From the entries below, extract every line that includes the word "overflow".

[Items from a dataset]
..............................
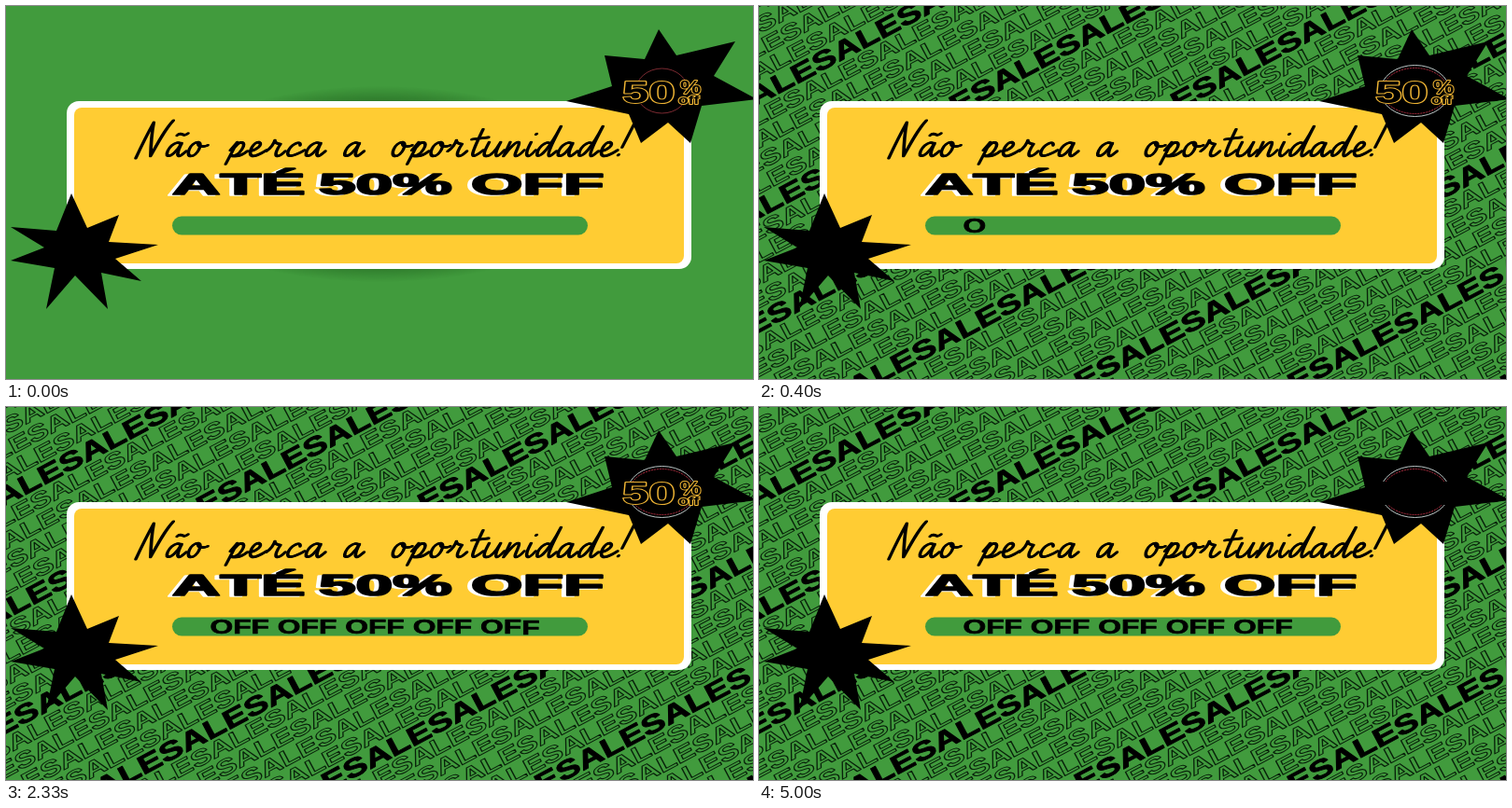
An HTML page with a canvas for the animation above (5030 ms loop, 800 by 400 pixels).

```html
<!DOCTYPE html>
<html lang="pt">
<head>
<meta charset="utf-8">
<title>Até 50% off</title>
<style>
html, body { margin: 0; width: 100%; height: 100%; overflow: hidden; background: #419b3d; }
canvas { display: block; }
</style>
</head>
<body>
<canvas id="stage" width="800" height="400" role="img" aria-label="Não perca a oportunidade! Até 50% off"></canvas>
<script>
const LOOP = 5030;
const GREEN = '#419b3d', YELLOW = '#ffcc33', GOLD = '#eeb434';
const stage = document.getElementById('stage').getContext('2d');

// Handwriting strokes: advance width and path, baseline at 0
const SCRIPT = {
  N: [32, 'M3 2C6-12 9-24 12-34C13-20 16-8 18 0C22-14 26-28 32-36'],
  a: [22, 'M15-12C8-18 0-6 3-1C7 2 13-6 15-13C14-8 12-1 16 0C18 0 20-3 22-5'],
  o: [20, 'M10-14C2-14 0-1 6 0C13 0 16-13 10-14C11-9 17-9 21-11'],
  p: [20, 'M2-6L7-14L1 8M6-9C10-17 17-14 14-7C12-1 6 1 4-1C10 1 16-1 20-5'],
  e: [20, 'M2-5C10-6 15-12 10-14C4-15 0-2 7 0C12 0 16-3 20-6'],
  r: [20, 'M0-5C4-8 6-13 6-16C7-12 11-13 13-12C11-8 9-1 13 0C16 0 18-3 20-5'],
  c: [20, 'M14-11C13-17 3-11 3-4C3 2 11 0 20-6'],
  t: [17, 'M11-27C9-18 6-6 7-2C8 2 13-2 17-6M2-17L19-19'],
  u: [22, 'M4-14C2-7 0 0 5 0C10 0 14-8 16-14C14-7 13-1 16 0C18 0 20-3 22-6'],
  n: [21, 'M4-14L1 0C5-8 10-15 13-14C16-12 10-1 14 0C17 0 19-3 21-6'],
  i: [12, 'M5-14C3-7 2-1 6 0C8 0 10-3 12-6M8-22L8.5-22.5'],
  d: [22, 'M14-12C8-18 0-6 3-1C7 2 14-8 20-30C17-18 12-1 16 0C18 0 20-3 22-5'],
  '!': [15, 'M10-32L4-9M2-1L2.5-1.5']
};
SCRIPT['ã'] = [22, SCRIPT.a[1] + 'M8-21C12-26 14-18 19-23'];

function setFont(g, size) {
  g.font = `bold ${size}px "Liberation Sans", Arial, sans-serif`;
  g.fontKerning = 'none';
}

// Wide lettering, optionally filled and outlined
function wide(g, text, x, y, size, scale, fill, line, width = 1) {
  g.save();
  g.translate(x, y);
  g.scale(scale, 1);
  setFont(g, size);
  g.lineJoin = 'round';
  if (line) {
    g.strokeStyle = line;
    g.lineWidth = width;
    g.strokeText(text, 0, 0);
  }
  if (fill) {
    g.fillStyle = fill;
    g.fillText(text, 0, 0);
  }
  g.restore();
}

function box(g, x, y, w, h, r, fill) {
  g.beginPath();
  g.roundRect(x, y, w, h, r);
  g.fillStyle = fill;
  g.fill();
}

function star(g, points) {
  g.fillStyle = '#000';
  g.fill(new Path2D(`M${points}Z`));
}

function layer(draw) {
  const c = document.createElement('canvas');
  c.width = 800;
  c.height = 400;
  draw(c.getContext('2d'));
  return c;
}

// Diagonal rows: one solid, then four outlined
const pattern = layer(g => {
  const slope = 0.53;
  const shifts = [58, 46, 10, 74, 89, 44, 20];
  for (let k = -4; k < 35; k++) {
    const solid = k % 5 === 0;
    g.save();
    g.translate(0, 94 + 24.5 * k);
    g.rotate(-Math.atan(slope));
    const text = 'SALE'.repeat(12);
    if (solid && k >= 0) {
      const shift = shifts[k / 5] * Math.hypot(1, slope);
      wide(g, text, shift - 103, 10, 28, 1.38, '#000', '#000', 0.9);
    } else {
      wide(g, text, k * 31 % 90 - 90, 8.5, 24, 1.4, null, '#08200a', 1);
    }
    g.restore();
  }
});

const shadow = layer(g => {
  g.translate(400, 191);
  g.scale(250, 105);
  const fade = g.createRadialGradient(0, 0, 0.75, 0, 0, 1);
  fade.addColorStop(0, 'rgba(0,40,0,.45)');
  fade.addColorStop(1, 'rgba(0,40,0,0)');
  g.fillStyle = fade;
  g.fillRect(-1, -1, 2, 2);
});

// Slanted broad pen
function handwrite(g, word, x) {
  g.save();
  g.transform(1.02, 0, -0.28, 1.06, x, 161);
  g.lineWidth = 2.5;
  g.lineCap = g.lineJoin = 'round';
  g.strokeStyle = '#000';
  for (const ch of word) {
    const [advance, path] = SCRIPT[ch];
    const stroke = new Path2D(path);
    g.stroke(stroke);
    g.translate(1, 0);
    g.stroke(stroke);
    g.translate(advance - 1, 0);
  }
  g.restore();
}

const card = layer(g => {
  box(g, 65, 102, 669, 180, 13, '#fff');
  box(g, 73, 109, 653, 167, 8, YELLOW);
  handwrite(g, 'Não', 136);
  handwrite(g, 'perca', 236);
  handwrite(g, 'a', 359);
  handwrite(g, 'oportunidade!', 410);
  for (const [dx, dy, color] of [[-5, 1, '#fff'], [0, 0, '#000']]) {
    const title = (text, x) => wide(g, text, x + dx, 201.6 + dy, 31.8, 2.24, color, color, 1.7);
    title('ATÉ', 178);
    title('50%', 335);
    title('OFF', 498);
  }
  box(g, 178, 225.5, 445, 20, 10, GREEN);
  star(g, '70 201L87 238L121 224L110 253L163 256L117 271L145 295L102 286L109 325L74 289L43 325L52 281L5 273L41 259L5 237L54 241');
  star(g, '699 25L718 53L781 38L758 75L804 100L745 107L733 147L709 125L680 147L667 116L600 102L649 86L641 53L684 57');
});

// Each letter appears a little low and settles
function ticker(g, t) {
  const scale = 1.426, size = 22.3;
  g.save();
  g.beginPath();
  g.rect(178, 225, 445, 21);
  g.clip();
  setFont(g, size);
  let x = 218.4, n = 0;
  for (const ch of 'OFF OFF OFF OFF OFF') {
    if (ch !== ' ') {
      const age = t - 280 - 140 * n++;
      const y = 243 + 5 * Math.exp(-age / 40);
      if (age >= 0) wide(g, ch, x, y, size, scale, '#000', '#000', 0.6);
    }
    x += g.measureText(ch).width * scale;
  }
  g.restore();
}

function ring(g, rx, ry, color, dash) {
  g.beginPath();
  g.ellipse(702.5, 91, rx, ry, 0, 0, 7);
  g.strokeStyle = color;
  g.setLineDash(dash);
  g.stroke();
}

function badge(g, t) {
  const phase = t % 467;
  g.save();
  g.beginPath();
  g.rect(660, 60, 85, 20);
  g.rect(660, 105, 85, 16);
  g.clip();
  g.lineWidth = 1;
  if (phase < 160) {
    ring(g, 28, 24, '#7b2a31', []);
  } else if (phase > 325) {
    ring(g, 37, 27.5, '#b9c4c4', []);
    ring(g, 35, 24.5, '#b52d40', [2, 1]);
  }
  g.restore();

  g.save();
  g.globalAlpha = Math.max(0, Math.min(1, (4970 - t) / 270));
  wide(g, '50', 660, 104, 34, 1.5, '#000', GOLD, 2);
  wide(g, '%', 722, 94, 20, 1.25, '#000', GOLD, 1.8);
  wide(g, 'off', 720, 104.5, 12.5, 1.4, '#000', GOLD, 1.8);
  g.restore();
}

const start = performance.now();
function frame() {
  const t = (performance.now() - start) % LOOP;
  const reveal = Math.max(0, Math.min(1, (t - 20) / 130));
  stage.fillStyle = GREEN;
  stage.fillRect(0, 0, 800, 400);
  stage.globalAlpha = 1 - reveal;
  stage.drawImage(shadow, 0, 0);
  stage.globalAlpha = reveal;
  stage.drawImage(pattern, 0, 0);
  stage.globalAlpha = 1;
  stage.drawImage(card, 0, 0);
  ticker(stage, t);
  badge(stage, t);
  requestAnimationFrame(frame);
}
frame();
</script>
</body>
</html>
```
..............................
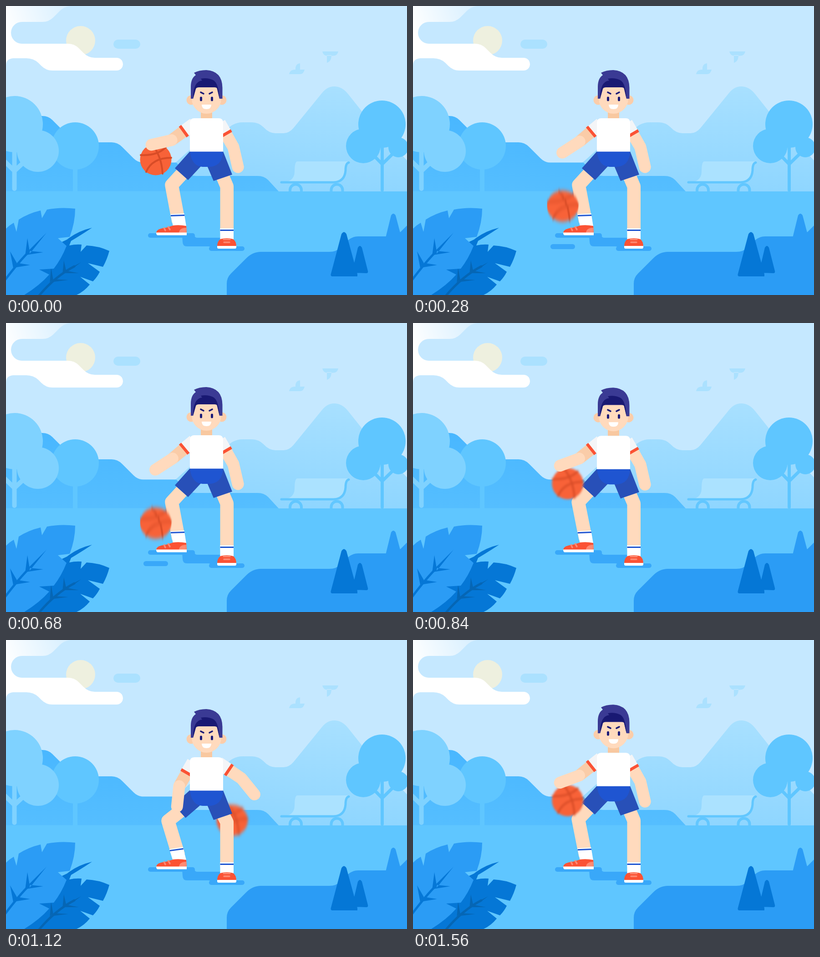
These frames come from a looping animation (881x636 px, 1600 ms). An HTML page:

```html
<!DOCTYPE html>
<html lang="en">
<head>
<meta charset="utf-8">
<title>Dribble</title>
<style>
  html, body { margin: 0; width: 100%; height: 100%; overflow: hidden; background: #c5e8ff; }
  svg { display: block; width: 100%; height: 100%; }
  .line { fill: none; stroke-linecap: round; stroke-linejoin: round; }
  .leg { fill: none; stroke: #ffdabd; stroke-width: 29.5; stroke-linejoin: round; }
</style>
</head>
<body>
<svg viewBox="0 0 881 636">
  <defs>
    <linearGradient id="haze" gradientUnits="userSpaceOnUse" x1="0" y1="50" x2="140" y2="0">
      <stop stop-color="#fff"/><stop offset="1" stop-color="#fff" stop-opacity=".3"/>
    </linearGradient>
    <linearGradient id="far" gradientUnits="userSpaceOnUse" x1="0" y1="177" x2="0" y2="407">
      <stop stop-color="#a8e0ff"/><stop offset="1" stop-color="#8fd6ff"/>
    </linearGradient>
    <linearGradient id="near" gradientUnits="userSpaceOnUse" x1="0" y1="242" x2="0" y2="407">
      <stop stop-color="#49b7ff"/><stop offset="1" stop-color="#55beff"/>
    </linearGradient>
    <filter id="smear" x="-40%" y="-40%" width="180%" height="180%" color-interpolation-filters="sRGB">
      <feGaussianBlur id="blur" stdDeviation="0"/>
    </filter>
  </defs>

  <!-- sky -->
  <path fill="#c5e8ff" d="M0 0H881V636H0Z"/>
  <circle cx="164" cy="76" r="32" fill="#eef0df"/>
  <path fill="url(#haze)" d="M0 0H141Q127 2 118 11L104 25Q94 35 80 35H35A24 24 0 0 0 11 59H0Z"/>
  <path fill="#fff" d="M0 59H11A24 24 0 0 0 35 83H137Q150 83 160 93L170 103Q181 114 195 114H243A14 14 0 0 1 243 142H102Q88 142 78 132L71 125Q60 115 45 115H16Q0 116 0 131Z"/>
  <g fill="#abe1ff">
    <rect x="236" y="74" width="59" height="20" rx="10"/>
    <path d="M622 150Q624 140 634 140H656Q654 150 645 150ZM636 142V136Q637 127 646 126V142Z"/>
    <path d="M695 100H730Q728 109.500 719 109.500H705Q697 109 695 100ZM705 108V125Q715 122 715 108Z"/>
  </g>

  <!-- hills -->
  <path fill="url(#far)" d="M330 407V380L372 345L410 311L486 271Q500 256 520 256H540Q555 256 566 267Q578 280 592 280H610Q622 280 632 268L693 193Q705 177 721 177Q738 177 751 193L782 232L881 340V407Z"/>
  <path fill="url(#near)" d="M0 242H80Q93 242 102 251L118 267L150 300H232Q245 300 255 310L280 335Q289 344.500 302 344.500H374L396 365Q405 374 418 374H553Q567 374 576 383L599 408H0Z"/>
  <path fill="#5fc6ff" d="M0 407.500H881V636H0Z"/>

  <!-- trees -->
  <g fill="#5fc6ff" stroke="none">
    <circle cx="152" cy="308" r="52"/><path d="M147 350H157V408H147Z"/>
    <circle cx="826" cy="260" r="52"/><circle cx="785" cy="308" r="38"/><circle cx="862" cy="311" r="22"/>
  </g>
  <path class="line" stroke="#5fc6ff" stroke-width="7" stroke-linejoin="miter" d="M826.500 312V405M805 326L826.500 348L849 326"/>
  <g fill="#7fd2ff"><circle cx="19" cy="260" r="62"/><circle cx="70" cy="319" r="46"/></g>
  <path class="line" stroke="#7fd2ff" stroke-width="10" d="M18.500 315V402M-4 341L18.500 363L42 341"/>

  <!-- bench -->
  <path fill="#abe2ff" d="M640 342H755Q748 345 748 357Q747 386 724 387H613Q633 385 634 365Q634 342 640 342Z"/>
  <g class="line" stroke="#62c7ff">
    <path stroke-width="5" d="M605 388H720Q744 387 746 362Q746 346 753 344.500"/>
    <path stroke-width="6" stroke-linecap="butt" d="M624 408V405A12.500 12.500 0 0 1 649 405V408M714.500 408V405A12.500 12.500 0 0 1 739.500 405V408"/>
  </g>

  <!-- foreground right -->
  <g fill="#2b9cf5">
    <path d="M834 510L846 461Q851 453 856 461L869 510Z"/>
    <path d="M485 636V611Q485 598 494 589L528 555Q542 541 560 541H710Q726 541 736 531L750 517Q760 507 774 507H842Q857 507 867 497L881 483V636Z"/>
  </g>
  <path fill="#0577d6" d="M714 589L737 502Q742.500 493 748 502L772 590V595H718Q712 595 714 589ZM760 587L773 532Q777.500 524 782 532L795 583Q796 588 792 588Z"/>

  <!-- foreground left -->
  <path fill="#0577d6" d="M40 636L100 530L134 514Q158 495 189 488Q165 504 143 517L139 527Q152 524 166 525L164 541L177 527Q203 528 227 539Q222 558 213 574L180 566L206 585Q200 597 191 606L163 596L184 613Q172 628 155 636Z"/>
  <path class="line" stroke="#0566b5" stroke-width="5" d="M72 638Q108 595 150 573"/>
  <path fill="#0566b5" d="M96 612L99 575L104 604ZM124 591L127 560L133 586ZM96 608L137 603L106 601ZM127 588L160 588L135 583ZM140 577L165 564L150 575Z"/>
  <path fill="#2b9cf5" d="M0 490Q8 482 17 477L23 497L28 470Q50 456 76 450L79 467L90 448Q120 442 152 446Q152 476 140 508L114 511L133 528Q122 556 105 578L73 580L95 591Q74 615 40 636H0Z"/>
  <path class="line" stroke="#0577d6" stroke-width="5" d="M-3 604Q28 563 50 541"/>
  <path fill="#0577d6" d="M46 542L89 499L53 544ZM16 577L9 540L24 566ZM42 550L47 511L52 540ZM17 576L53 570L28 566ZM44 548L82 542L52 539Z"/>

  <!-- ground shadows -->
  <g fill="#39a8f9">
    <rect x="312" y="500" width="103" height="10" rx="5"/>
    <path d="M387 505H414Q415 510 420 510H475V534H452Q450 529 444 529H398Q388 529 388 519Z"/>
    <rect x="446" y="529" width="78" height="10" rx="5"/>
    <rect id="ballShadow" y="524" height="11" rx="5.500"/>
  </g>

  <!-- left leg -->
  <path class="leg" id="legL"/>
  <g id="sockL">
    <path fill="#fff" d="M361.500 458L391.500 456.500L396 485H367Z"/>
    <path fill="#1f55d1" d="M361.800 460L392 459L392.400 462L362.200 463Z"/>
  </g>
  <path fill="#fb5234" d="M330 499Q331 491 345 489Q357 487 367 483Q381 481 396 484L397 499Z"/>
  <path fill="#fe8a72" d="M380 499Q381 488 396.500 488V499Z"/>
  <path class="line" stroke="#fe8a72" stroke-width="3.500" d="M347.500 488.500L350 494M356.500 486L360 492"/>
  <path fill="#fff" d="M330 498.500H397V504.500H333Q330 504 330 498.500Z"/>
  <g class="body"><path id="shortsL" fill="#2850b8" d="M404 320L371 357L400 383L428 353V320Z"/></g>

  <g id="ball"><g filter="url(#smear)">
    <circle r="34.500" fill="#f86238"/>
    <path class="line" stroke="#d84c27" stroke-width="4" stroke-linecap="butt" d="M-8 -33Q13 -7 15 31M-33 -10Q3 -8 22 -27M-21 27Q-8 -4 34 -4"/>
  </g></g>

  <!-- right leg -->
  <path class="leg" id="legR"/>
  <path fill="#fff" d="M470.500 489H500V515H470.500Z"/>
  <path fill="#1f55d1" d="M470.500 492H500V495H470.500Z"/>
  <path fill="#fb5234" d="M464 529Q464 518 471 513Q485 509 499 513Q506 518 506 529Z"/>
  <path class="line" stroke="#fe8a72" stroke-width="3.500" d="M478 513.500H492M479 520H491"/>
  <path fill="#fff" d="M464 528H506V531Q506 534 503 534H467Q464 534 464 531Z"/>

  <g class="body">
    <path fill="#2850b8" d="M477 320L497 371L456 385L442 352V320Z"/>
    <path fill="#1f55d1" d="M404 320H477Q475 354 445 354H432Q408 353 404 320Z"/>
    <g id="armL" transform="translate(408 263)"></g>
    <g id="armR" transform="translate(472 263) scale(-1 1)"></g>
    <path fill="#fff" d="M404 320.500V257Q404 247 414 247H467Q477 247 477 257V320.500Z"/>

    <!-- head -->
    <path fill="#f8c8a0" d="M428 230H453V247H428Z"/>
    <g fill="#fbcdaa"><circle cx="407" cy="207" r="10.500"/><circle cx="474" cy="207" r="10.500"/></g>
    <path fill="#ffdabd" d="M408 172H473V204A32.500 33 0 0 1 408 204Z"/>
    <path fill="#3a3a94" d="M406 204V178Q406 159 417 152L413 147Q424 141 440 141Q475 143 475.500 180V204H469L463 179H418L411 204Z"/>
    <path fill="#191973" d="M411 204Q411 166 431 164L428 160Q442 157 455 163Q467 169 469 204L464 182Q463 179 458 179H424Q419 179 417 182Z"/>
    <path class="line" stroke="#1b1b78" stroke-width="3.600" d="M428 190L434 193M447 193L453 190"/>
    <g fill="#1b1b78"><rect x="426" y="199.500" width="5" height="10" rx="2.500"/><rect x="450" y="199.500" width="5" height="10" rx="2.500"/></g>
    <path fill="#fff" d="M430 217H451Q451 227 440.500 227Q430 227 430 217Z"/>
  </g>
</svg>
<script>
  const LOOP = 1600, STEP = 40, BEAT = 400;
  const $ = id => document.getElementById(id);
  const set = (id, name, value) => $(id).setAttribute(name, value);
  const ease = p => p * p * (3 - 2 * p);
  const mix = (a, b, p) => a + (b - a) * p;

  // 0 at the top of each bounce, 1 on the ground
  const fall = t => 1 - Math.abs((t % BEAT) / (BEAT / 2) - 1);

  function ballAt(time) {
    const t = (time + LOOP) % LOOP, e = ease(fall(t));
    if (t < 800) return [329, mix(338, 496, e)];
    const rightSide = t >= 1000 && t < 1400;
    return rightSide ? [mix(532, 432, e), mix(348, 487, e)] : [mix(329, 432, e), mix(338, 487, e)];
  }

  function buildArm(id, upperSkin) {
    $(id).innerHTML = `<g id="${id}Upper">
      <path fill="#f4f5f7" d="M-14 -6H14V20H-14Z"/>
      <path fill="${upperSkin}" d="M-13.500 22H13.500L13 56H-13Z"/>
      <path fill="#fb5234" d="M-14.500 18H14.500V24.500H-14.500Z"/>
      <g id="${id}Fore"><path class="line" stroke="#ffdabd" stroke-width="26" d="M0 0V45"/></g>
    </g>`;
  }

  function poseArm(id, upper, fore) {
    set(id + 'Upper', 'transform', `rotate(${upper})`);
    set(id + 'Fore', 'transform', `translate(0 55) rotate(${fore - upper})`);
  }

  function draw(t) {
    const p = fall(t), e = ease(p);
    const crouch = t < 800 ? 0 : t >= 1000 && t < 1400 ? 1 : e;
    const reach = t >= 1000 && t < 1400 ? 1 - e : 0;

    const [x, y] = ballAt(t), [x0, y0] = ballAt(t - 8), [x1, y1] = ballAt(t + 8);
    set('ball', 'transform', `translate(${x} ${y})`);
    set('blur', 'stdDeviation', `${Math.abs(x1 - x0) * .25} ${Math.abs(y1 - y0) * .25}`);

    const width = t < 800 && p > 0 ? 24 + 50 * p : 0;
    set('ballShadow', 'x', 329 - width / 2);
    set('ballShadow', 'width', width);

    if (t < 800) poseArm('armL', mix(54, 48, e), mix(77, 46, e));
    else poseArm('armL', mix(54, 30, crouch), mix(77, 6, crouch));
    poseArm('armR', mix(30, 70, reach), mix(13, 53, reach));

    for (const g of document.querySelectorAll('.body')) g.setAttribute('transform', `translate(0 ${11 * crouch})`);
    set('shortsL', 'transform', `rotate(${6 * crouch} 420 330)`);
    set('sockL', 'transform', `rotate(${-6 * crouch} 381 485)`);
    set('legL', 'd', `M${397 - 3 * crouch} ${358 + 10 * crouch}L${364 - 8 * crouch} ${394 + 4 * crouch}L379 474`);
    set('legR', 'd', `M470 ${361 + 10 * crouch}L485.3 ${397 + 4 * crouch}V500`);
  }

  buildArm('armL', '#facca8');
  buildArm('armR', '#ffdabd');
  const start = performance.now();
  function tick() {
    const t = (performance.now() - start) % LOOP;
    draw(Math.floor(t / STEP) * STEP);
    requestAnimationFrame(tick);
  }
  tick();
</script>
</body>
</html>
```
..............................
* [Completed task]:
html, body { margin: 0; width: 100%; height: 100%; overflow: hidden; background: #419b3d; }
  html, body { margin: 0; width: 100%; height: 100%; overflow: hidden; background: #c5e8ff; }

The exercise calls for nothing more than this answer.